According to the decisions of the IDF General Staff, only projects led by the General Staff – and not those led by the military branches – will be authorized henceforth. The prerequisite to be met by each project is that it must make a contribution to the entire operational capability of the IDF, rather to the capability of a specific branch (such as the air force, navy, or the ground forces).
As a rule, the Intelligence Branch and IAF will enjoy total precedence within the IDF until the middle of the next decade, with the Intelligence Branch enjoying a higher priority than the IAF. While all the other arms and service branches, including the IAF, will be closing down units, the intelligence budget will not be reduced. Up until now, the IDF assigned top-quality personnel to the pilot training course of the IAF. Now, however, the cyber warfare teams get top priority.
Until the year 2025, substantial investments will be made in anti-missile and anti-aircraft defense systems (including the new systems Arrow-III and David’s Sling, which cannot be “frozen,” as these are joint Israeli-American projects). Substantial funds will also be invested in radar systems designed to spot sources of enemy fire and in active protection systems for vehicles, capable of identifying incoming missiles and destroy them in mid-air.
In the coming years, IAI will complete a major project, Barak-8, involving a state-of-the-art naval missile defense system.
Reduction in the Ground Forces
The ground forces of the IDF will take the most substantial cut. Between 2002 and 2006, the ground forces budget was cut by no less than 25 percent. This trend was suspended pursuant to the 2006 war, but will be resumed soon. The development of fast, continuous maneuvering capabilities is an issue that is disputed within the military and political echelon.
IDF authorities do not believe that the ground forces will become obsolete because of drastic reductions in training activities, but its order of battle will be reduced. The demobilized armored formations will be replaced by less-expensive formations, equipped with light, agile vehicles, wheels instead of tracks, and by regional formations that would be assigned to cope with the ever-increasing number of terror incidents along the borders.
The IDF is expected to announce a substantial reduction in the manufacture of the newest Merkava tanks – whose rate of production has been slow anyway – and the complete halting of the production of Namer APCs (armored personnel carriers). This decision will require a $15 million compensation to the General Dynamics Corporation, which had developed a production line for this APC in the US – in view of the Israeli commitment to requisition a guaranteed minimum amount, a commitment the army will not uphold.
The army’s plans look excellent. The main problem is that certain scenarios – such as the collapse of the Hashemite regime in Jordan, the demise of the peace agreement with Egypt, a third Intifada, or a nuclear threat from Iran – can no longer be regarded as unreasonably fanciful. Such developments, or other unforeseeable ones, could render all of these plans irrelevant.

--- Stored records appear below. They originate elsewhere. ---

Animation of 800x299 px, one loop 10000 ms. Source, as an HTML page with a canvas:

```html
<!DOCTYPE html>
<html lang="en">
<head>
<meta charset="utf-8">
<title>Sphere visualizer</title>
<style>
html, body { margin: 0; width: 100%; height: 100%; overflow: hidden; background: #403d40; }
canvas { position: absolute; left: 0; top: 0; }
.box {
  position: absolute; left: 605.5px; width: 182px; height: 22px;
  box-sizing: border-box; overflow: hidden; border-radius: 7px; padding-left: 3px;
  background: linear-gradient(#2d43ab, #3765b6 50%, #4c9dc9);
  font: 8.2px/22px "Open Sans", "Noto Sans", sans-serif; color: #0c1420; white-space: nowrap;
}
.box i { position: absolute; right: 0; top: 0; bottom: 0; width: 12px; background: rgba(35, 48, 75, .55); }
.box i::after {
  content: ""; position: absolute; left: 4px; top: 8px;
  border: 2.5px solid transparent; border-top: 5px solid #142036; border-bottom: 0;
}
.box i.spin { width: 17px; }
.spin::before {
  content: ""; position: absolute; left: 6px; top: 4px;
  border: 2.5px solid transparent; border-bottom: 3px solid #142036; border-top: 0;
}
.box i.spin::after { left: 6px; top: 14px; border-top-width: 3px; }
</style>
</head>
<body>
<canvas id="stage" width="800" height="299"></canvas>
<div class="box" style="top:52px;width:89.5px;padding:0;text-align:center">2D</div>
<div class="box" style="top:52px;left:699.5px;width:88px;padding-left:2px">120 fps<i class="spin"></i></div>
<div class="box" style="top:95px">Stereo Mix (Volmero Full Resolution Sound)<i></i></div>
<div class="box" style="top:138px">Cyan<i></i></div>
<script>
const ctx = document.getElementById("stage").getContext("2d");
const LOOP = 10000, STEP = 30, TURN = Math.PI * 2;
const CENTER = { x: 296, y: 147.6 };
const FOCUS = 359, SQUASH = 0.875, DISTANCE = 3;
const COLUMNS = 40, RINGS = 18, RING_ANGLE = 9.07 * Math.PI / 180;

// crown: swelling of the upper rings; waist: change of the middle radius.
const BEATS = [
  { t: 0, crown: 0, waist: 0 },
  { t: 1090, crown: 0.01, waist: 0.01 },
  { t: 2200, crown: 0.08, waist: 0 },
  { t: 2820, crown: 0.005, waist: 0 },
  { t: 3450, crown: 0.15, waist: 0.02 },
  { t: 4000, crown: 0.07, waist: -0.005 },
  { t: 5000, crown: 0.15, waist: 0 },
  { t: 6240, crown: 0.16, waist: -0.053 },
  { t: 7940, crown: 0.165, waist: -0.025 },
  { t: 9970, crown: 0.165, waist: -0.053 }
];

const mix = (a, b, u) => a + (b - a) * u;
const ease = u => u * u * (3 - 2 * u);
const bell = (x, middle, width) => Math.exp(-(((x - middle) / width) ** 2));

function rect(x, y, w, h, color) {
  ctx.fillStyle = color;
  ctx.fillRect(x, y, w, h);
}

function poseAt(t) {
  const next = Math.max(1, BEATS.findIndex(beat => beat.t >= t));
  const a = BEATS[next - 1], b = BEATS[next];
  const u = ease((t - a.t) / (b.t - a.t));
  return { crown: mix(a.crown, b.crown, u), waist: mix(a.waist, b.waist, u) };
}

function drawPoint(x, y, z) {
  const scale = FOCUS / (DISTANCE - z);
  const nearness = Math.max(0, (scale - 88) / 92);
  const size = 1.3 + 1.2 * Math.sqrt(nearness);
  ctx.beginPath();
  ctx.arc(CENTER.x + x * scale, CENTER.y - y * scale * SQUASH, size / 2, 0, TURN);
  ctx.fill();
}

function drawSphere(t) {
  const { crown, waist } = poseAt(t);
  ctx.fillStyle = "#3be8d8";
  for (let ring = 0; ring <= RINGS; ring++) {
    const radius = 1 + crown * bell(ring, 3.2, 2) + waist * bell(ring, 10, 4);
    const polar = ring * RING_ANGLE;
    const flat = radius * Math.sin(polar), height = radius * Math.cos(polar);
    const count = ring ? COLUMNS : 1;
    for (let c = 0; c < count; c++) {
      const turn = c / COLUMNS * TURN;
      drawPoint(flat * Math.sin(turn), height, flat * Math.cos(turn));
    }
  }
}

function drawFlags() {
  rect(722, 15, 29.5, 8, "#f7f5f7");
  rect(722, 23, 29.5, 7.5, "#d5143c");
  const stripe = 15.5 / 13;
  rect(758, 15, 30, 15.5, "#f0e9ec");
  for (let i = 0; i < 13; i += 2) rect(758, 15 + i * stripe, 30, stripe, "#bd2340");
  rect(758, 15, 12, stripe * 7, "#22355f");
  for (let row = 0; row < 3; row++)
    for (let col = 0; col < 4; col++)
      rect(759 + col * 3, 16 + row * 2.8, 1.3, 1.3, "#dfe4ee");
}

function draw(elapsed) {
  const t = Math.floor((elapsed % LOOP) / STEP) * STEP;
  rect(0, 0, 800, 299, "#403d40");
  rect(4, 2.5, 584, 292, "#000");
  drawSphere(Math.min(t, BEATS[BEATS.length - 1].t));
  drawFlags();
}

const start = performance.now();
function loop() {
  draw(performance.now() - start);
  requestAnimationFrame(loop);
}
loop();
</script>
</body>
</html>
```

Amir Rapaport is a research associate at the Begin-Sadat Center for Strategic Studies. He is also editor of Israel Defense magazine, defense analyst for Maariv, and a former military correspondent for Yediot Ahronot.

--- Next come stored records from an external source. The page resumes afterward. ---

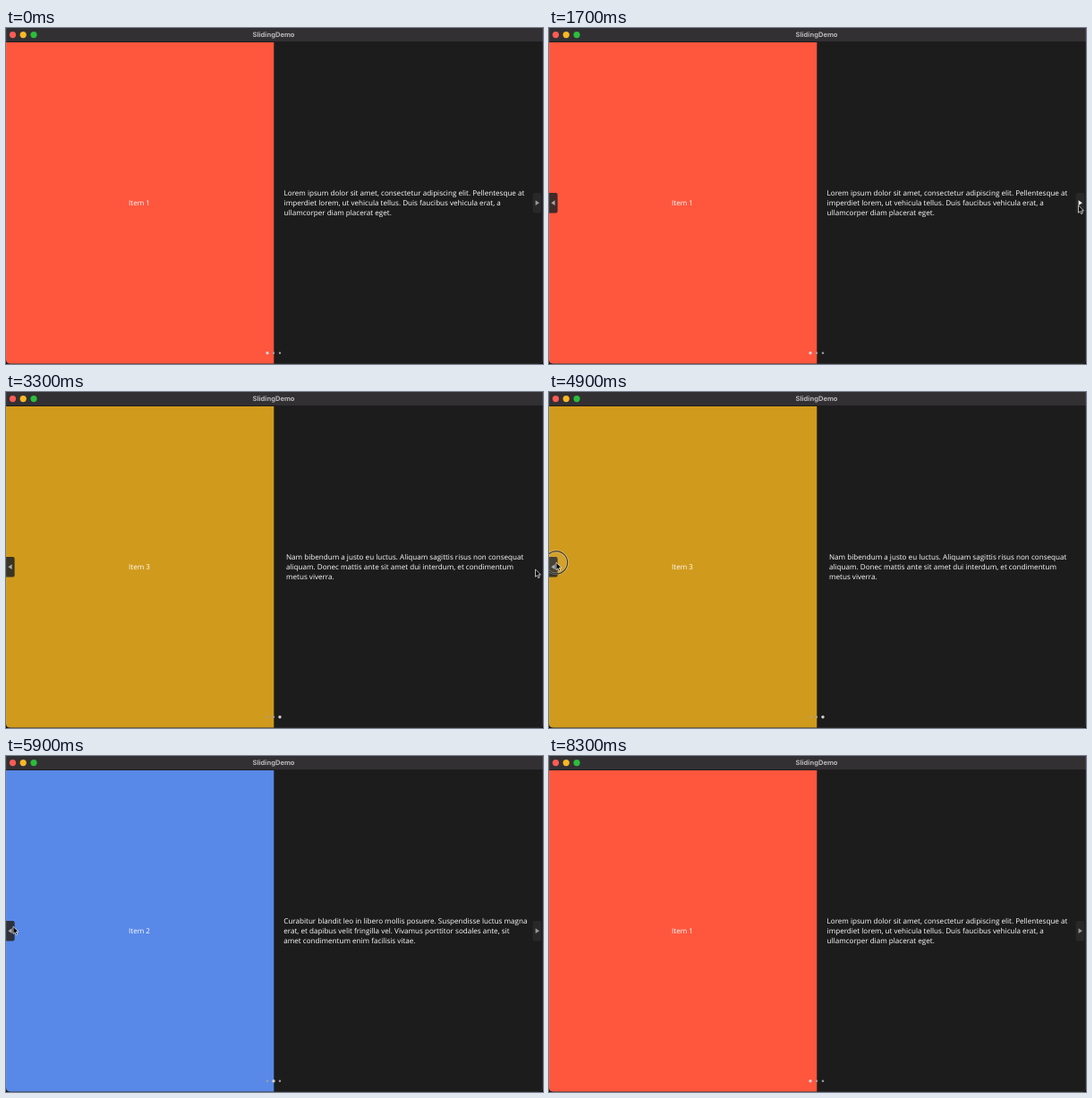
Animation, 600 px wide and 375 px high, one loop 8400 ms. Source, as an HTML page:

```html
<!DOCTYPE html>
<html lang="en">
<head>
<meta charset="utf-8">
<title>Carousel</title>
<style>
  html, body { margin: 0; width: 100%; height: 100%; overflow: hidden; background: #111; }
  svg { display: block; width: 100vw; height: 100vh; }
  text { font: 8.1px "Open Sans", "Noto Sans", sans-serif; fill: #fff; text-rendering: geometricPrecision; }
  .title { font: 700 7.6px Inter, "Liberation Sans", sans-serif; fill: #b7b5b7; }
</style>
</head>
<body>
<svg viewBox="0 0 600 375">
  <defs>
    <clipPath id="window"><path d="M0 0H600V370Q600 374.5 595 374.5H5Q0 374.5 0 370Z"/></clipPath>
    <clipPath id="view"><rect y="16" width="600" height="359"/></clipPath>
  </defs>
  <g clip-path="url(#window)">
    <rect width="600" height="375" fill="#1c1c1c"/>
    <g clip-path="url(#view)"><g id="track"></g></g>
    <rect width="600" height="16" fill="#323033"/>
    <rect y="15.3" width="600" height=".7" fill="#171517"/>
    <circle cx="7.5" cy="7.6" r="3.6" fill="#fc5b55"/>
    <circle cx="19.2" cy="7.6" r="3.6" fill="#fab726"/>
    <circle cx="31" cy="7.6" r="3.6" fill="#2cbd3c"/>
    <text class="title" x="299" y="10" text-anchor="middle">SlidingDemo</text>
    <g id="pips"></g>
    <g id="prev">
      <rect x="-3" y="184" width="12.6" height="22.5" rx="2" fill="#262626" fill-opacity=".88"/>
      <path d="M6.6 192.3V198L2.4 195.2Z" fill="#a6a8ac"/>
    </g>
    <g id="next">
      <rect x="588.6" y="184" width="9.6" height="22.5" rx="2" fill="#282828"/>
      <path id="nextMark" d="M591.6 192.3V198L595.9 195.2Z"/>
    </g>
  </g>
  <path d="M.3 0V370Q.3 374.5 5 374.5H595Q599.6 374.5 599.6 370V0" fill="none" stroke="#fff" stroke-opacity=".12" stroke-width=".7"/>
  <g id="pointer">
    <g id="ring" fill="none">
      <circle r="12.6" fill="#fff" fill-opacity=".07" stroke="#fff" stroke-opacity=".32" stroke-width="2.8"/>
      <circle r="12.6" stroke="#252525" stroke-width="1.2" stroke-opacity=".85"/>
    </g>
    <path d="M0 0V8.2L1.9 6.5L3.2 9.5L4.7 8.9L3.4 5.9H6Z" fill="#000" stroke="#fff" stroke-width=".7" stroke-linejoin="round"/>
  </g>
</svg>
<script>
const LOOP = 8400, STEP = 100;
const $ = id => document.getElementById(id);

const slides = [
  { color: '#ff563e', x: 310.6, lines: [
    'Lorem ipsum dolor sit amet, consectetur adipiscing elit. Pellentesque at',
    'imperdiet lorem, ut vehicula tellus. Duis faucibus vehicula erat, a',
    'ullamcorper diam placerat eget.'] },
  { color: '#5888e8', x: 310.3, lines: [
    'Curabitur blandit leo in libero mollis posuere. Suspendisse luctus magna',
    'erat, et dapibus velit fringilla vel. Vivamus porttitor sodales ante, sit',
    'amet condimentum enim facilisis vitae.'] },
  { color: '#d09a1c', x: 313, lines: [
    'Nam bibendum a justo eu luctus. Aliquam sagittis risus non consequat',
    'aliquam. Donec mattis ante sit amet dui interdum, et condimentum',
    'metus viverra.'] }
];

// Page turns: start, end, from, to
const turns = [
  [1700, 2050, 0, 1], [2900, 3250, 1, 2],
  [5000, 5350, 2, 1], [5990, 6280, 1, 0]
];
const presses = [[1500, 1700], [2700, 2900], [4800, 5000], [5950, 6050]];

// Pointer path: time, x, y
const path = [
  [300, 480, 374], [1100, 591.5, 198], [3600, 591.5, 198],
  [4600, 8, 190.3], [6500, 8, 190.3], [6900, 27.8, 190.8], [7200, 47, 191]
];

const ease = u => 1 - (1 - u) ** 3;
const smooth = u => u * u * (3 - 2 * u);
const show = (el, on) => el.setAttribute('visibility', on ? 'visible' : 'hidden');

$('track').innerHTML = slides.map((s, i) => `<g transform="translate(${i * 600})">
  <rect width="299.3" height="375" fill="${s.color}"/>
  <text x="149" y="198.1" text-anchor="middle">Item ${i + 1}</text>
  ${s.lines.map((line, n) => `<text x="${s.x}" y="${187.1 + n * 11.05}">${line}</text>`).join('')}
</g>`).join('');
$('pips').innerHTML = slides.map((s, i) => `<circle cx="${292 + i * 7}" cy="362.7"/>`).join('');

function pageAt(t) {
  let pos = 0, page = 0, goal = 0;
  for (const [start, end, from, to] of turns) {
    if (t < start) break;
    const u = Math.min(1, (t - start) / (end - start));
    pos = from + (to - from) * ease(u);
    page = u < 1 ? from : to;
    goal = to;
  }
  return { pos, page, goal };
}

function pointAt(t) {
  const i = path.findIndex(p => p[0] > t);
  if (i < 0) return path[path.length - 1].slice(1);
  if (i === 0) return path[0].slice(1);
  const [a, ax, ay] = path[i - 1], [b, bx, by] = path[i];
  const u = smooth((t - a) / (b - a));
  return [ax + (bx - ax) * u, ay + (by - ay) * u];
}

function draw(t) {
  const { pos, page, goal } = pageAt(t);
  $('track').setAttribute('transform', `translate(${-600 * pos})`);
  [...$('pips').children].forEach((pip, i) => {
    pip.setAttribute('r', i === page ? 1.7 : 1.2);
    pip.setAttribute('fill', i === page ? '#d0d0d0' : '#a0a0a0');
  });
  show($('prev'), goal > 0);
  show($('next'), goal < 2);

  const [x, y] = pointAt(t);
  $('nextMark').setAttribute('fill', x > 585 ? '#eee' : '#999');
  $('pointer').setAttribute('transform', `translate(${x} ${y})`);
  $('pointer').setAttribute('display', t >= 300 && t < 7400 ? 'inline' : 'none');
  show($('ring'), presses.some(([a, b]) => t >= a && t < b));
}

const origin = performance.now();
function tick() {
  const t = (performance.now() - origin) % LOOP;
  draw(Math.floor(t / STEP) * STEP);
  requestAnimationFrame(tick);
}
tick();
</script>
</body>
</html>
```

Sent to Arutz Sheva by the BESA Center, a BESA Center Perspective Paper published through the generosity of the Greg Rosshandler Family